It’s as if the shoppers who built their business were lost causes.
And here’s what one of their customers had to say about that on the JC Penney Facebook page, “Always thought of JCP as a middle of the road salon, but I guess they are trying to become a discount shop! Best of luck with your endeavor! You’ll be losing us middle aged people right and left now! (And we’re who’s paying your salaries….not free kids!)”
Boomer customers and their parents are the ones who still have jobs, have discretionary income to some extent and still have an affinity toward the stores that outfitted their families early on.
Back in the day, JC Penney spent a lot of time and resources building their lists like any good retailer. Like any retail consultant worth their fees will tell you, to increase frequency of visits, you reward customers with discounts, just for them, for a limited time. It makes them feel like part of the club, gives them a reason to feel good about your brand and most of all, gets them in the door because it scratches their itch of urgency.

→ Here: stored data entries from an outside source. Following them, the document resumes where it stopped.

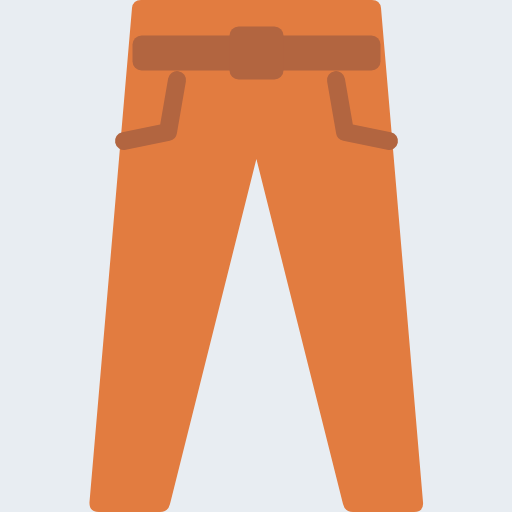
<!DOCTYPE html>
<html lang="en">
<head>
<meta charset="utf-8">
<title>Trousers icon</title>
<style>
:root { --background: #e8edf2; --fabric: #e27c40; --leather: #b26540; }
html, body { margin: 0; height: 100%; overflow: hidden; background: var(--background); }
.icon { display: block; width: 512px; height: 512px; }
.trousers { fill: var(--fabric); }
.belt { fill: var(--leather); }
.pocket { fill: none; stroke: var(--leather); stroke-width: 18; stroke-linecap: round; stroke-linejoin: round; }
</style>
</head>
<body>
<svg class="icon" viewBox="0 0 512 512" role="img" aria-label="Orange trousers with a brown belt">
  <path class="trousers" d="M141 0H372Q380 0 381 8L423 502Q424 512 414 512H353Q345 512 343 504L256.4 159L170 504Q168 512 160 512H99Q89 512 89.500 502L132 8Q133 0 141 0Z"/>
  <g class="belt">
    <rect x="132.500" y="35.500" width="248" height="35" rx="9"/>
    <rect x="229.500" y="26.500" width="54" height="53" rx="9"/>
  </g>
  <g class="pocket">
    <path d="M177 80L168 132L124 141"/>
    <path d="M336 80L345 132L389 141"/>
  </g>
</svg>
</body>
</html>
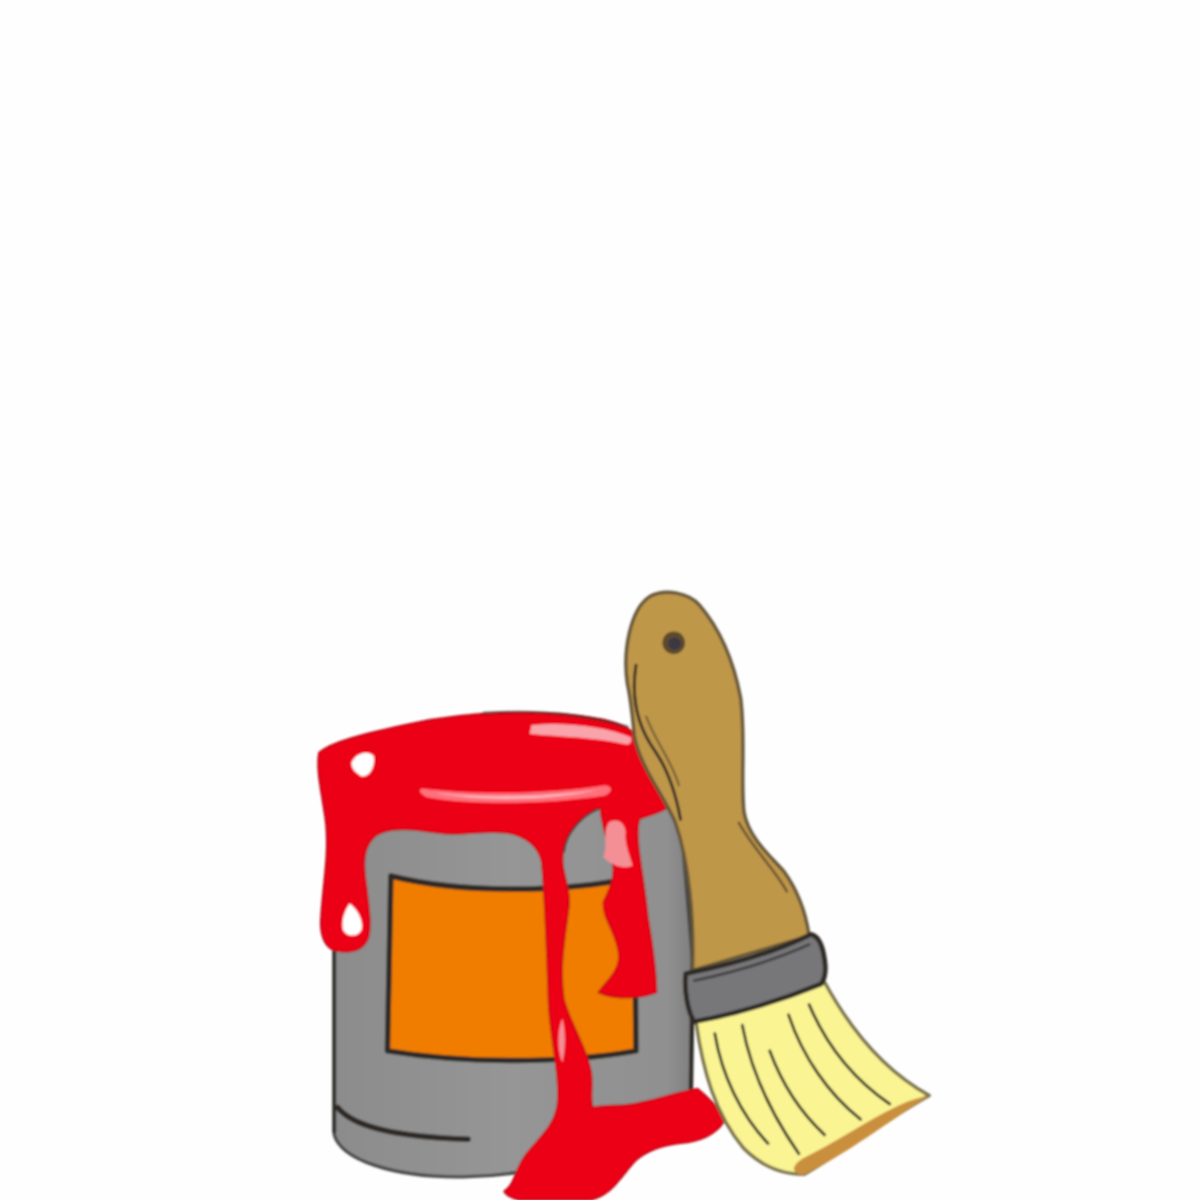
<!DOCTYPE html>
<html lang="en">
<head>
<meta charset="utf-8">
<title>Paint can and brush</title>
<style>
:root {
  --paper: #fefefe;
  --paint: #ec0512;
  --paint-edge: #b80a14;
  --shine: #ff6f7c;
  --shine-soft: #f9a3ab;
  --tin: #929292;
  --tin-shade: #7f7f7f;
  --label: #f07d00;
  --wood: #bf9748;
  --wood-dark: #85652a;
  --ferrule: #77777a;
  --bristle: #fbf493;
  --bristle-tip: #c98f3c;
  --ink: #2e2a26;
}
html, body { margin: 0; padding: 0; overflow: hidden; background: var(--paper); }
.canvas { width: 1200px; height: 1200px; overflow: hidden; background: var(--paper); }
.canvas svg { display: block; width: 1200px; height: 1200px; }
.line { fill: none; stroke: var(--ink); stroke-linecap: round; stroke-linejoin: round; }
.tin { fill: url(#tin-fill); stroke: #4a4a4a; stroke-width: 2; }
.label { fill: var(--label); stroke: var(--ink); stroke-width: 3.2; stroke-linejoin: round; }
.paint { fill: var(--paint); stroke: var(--paint-edge); stroke-width: .8; stroke-linejoin: round; }
.handle { fill: var(--wood); stroke: #65563a; stroke-width: 2; stroke-linejoin: round; }
.ferrule { fill: var(--ferrule); stroke: var(--ink); stroke-width: 2.8; stroke-linejoin: round; }
.bristles { fill: var(--bristle); stroke: #77714b; stroke-width: 2; stroke-linejoin: round; }
</style>
</head>
<body>
<main class="canvas">
<svg viewBox="0 0 700 700" role="img" aria-label="A tin of red paint overflowing, with a paintbrush leaning against it">
  <defs>
    <linearGradient id="tin-fill" x1="0" x2="1" y1="0" y2="0">
      <stop offset="0" stop-color="#8c8c8c"/>
      <stop offset=".5" stop-color="#969696"/>
      <stop offset=".93" stop-color="#909090"/>
      <stop offset="1" stop-color="#7f7f7f"/>
    </linearGradient>
    <filter id="soften" x="-5%" y="-5%" width="110%" height="110%">
      <feGaussianBlur stdDeviation=".75"/>
    </filter>
  </defs>

  <g filter="url(#soften)">
    <g id="paint-can">
      <path class="tin" d="M195 450 L195 662 C199 676 228 687 270 686.5 C318 686 380 668 403 640 L404 560 L397 478 L386 455 Z"/>
      <path class="line" stroke-width="3.2" d="M197 646 C205 656 226 663 273 664.5"/>
      <path class="line" stroke-width="2.2" d="M195 550 L195 660"/>
      <path class="line" stroke-width="2.6" d="M396 476 C402 508 405 540 404 566 L403 638"/>
      <path class="label" d="M228 511 C268 521 326 521 370 512 L371 613 C326 621 268 620 226 613 Z"/>
    </g>

    <g id="spilled-paint">
      <path class="paint" d="M186 439 C193 433 211 428 240 422 C272 415 318 413 348 419 C360 421 367 424 371 429 C379 440 389 456 391 470 C385 475 379 475 373 478 C370 490 376 512 378 535 C381 553 383 567 383 579 C372 583 358 583 349 579 C353 573 361 567 361 558 C361 546 351 536 352 526 C357 516 359 510 357 500 C354 490 351 482 350 471 C341 475 331 484 329 495 C326 507 333 516 332 528 C330 545 326 563 329 583 C333 598 343 612 345 626 C346 635 344 641 346 646 C353 644 363 646 374 643 C388 640 398 636 407 635 C413 640 421 647 422 655 C417 662 408 666 397 667 C388 668 378 671 371 677 C363 685 357 698 344 700 L303 700 C298 699 295 697 294 695 C301 690 300 682 307 673 C315 663 323 657 325 645 C327 628 321 606 320 586 C319 556 318 526 316 503 C314 494 307 488 296 486 C282 484 270 488 256 486 C243 484 229 482 220 487 C211 493 212 506 214 518 C215 529 217 539 215 547 C212 555 204 556 197 555 C190 554 187 547 187 538 C188 517 192 499 190 480 C188 464 184 449 186 439 Z"/>
      <path class="line" stroke-width="1.5" opacity=".6" d="M282 416 C312 414 342 417 366 424"/>
      <path fill="var(--shine-soft)" d="M310 423 C330 421 353 424 368 430 C369 433 367 435 364 434 C347 430 327 430 309 428 Z"/>
      <path fill="var(--shine)" d="M246 460 C277 464 322 463 353 458 C358 459 357 462 353 464 C321 469 276 470 249 465 C245 463 244 461 246 460 Z"/>
      <path fill="#ffc3c7" d="M254 462.5 C280 466 322 465 350 460.5 C325 466.5 280 468 254 462.5 Z"/>
      <path fill="#fff" d="M205 445 C207 440 214 437 218 441 C219 447 216 453 211 453 C208 451 205 449 205 445 Z"/>
      <path fill="#fff" d="M204 527 C208 530 212 536 211 542 C209 547 202 547 200 542 C199 537 201 531 204 527 Z"/>
      <path fill="#f58f96" d="M355 480 C359 477 364 479 365 485 C364 491 367 498 369 505 C364 507 357 505 352 500 C355 493 351 487 355 480 Z"/>
      <path fill="#f58f96" d="M328 594 C330 602 330 611 328 620 C325 612 325 602 328 594 Z"/>
      <path class="line" stroke="#8f0a12" stroke-width="1.2" opacity=".7" d="M349 472 C339 476 330 486 329 497"/>
    </g>

    <g id="paintbrush">
      <path class="bristles" d="M406 596 C410 624 417 650 434 670 C443 679 454 685 469 685 C487 675 517 653 542 639 C520 627 499 606 481 573 Z"/>
      <path fill="var(--bristle-tip)" d="M468 685.5 C461 684 462 680 468 676 C486 667 503 656 516 649 C524 645 531 641 542 639 C520 653 493 674 468 685.5 Z"/>
      <g class="line" stroke="#5b5637" stroke-width="1.7">
        <path d="M417 603 C421 627 432 650 448 667"/>
        <path d="M433 598 C438 625 450 650 466 673"/>
        <path d="M449 613 C456 632 467 649 481 662"/>
        <path d="M460 592 C468 616 483 638 502 653"/>
        <path d="M472 586 C483 612 500 631 519 644"/>
      </g>
      <path class="handle" d="M366 399 C363 379 368 355 379 348 C388 343 402 346 408 353 C420 367 428 386 432 407 C435 430 432 456 434 474 C437 489 449 499 457 508 C465 519 470 532 472 546 L404 566 C405 536 402 503 394 480 C388 465 373 447 370 429 C369 418 368 408 366 399 Z"/>
      <path class="line" stroke="var(--wood-dark)" stroke-width="1.7" d="M371 388 C368 407 372 424 382 438 C389 448 394 462 397 478"/>
      <path class="line" stroke="var(--wood-dark)" stroke-width="1.3" opacity=".5" d="M377 418 C382 432 392 444 396 458"/>
      <path class="line" stroke="var(--wood-dark)" stroke-width="1.5" opacity=".6" d="M431 480 C440 496 452 507 459 520"/>
      <circle cx="393" cy="375" r="6.6" fill="#5b4a2d"/>
      <circle cx="393.5" cy="375.5" r="3.6" fill="#3b3742"/>
      <path class="ferrule" d="M400 568 C425 563 453 555 473 545 C478 546 480 552 481 560 C482 566 481 571 479 574 C457 583 432 591 405 596 C401 590 399 577 400 568 Z"/>
      <path class="line" stroke="#a0a0a3" stroke-width="1.6" opacity=".7" d="M405 572 C429 567 452 560 472 551"/>
    </g>
  </g>
</svg>
</main>
</body>
</html>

When those customers are totally turned off, what then?
You turn to a million free haircuts to try to build traffic.
Here’s the big thing no one is talking about…
In all the press releases, in all the announcements of the week, in all the smiling Ron Johnson photos, what has been absent is the reason consumers should choose to shop at Penney’s, that reason being that their service model was going to improve.
When I heard the news that a new Levi’s store had opened at my local JC Penney’s, I went. I walked in and saw two iPads on a deserted counter top. Did I see a service person? No. Did that make me want to buy jeans here? No.
If JCP is going to just be a building to house 100 shops, where is the compelling reason to choose them over the same branded stores in the mall or a competitor with better promotions?
There isn’t one.
Oh there’s a lot of gee-whiz announcements like this one, “You’ll be able to check out anywhere anytime, from anyone including yourself, because we’re going to roll out self checkout to our stores next year, and it’s really cool and it’s really easy because it’s RFID-based,’ Johnson said.”
And in a clicked-on world where everyone loves technology, maybe that will work but a friend’s aunt, a loyal JC Penney shopper won’t even use an ATM. She prefers going into the bank to transact with people, not machines. Think she’ll understand RFID (radio frequency ID tag) technology will make her shopping experience better because she can do it herself?
Self checkout is not the holy grail some thought it would be, checkout today’s article that IKEA is removing self-service checkouts.
But don’t tell Johnson that for he is convinced that, “…our transformation is on track. We are making extraordinary progress in everything we’re doing.”
He’s forgotten about the JCP customer. He’s forgotten that the people who built his business are not monogamous – they can go anywhere.
You have to constantly reaffirm your customers choosing you, driving past your competitor and walking into your brick and mortar store. That comes from a customer service strategy and marketing plan focused on your loyal customers.
Final thoughts on how it could play out
Scenario 1 – Johnson is able to pull it off by his target date of 2014. My guess is if this happens it will be as a result of JC Penney closing most of their rural locations, the very ones where their loyal customers used to regularly shop. It will have become a department store concept popular on the coasts and will survive for a short while as a much smaller retailer.
Scenario 2 – The clock runs out on the JC Penney turnaround. Brands that invested into the store-within-a-store concept see sales in inverse proportion to the money they invested. Investors who believed any good news get tired of waiting. The brand, after trying to woo shoppers in without discounts, reverses course just like Sears and Macy’s tried in the past, but it is too late. Loyal shoppers see JC Penney as a lost cause.
Do I want JC Penney to fail? Of course not. But the implications if it does fail -for commercial real estate, malls, shopper behavior, and in a world where 1 in 4 jobs depends on retail – are enormous. The brand needs to reconnect to their loyal customers before it is too late.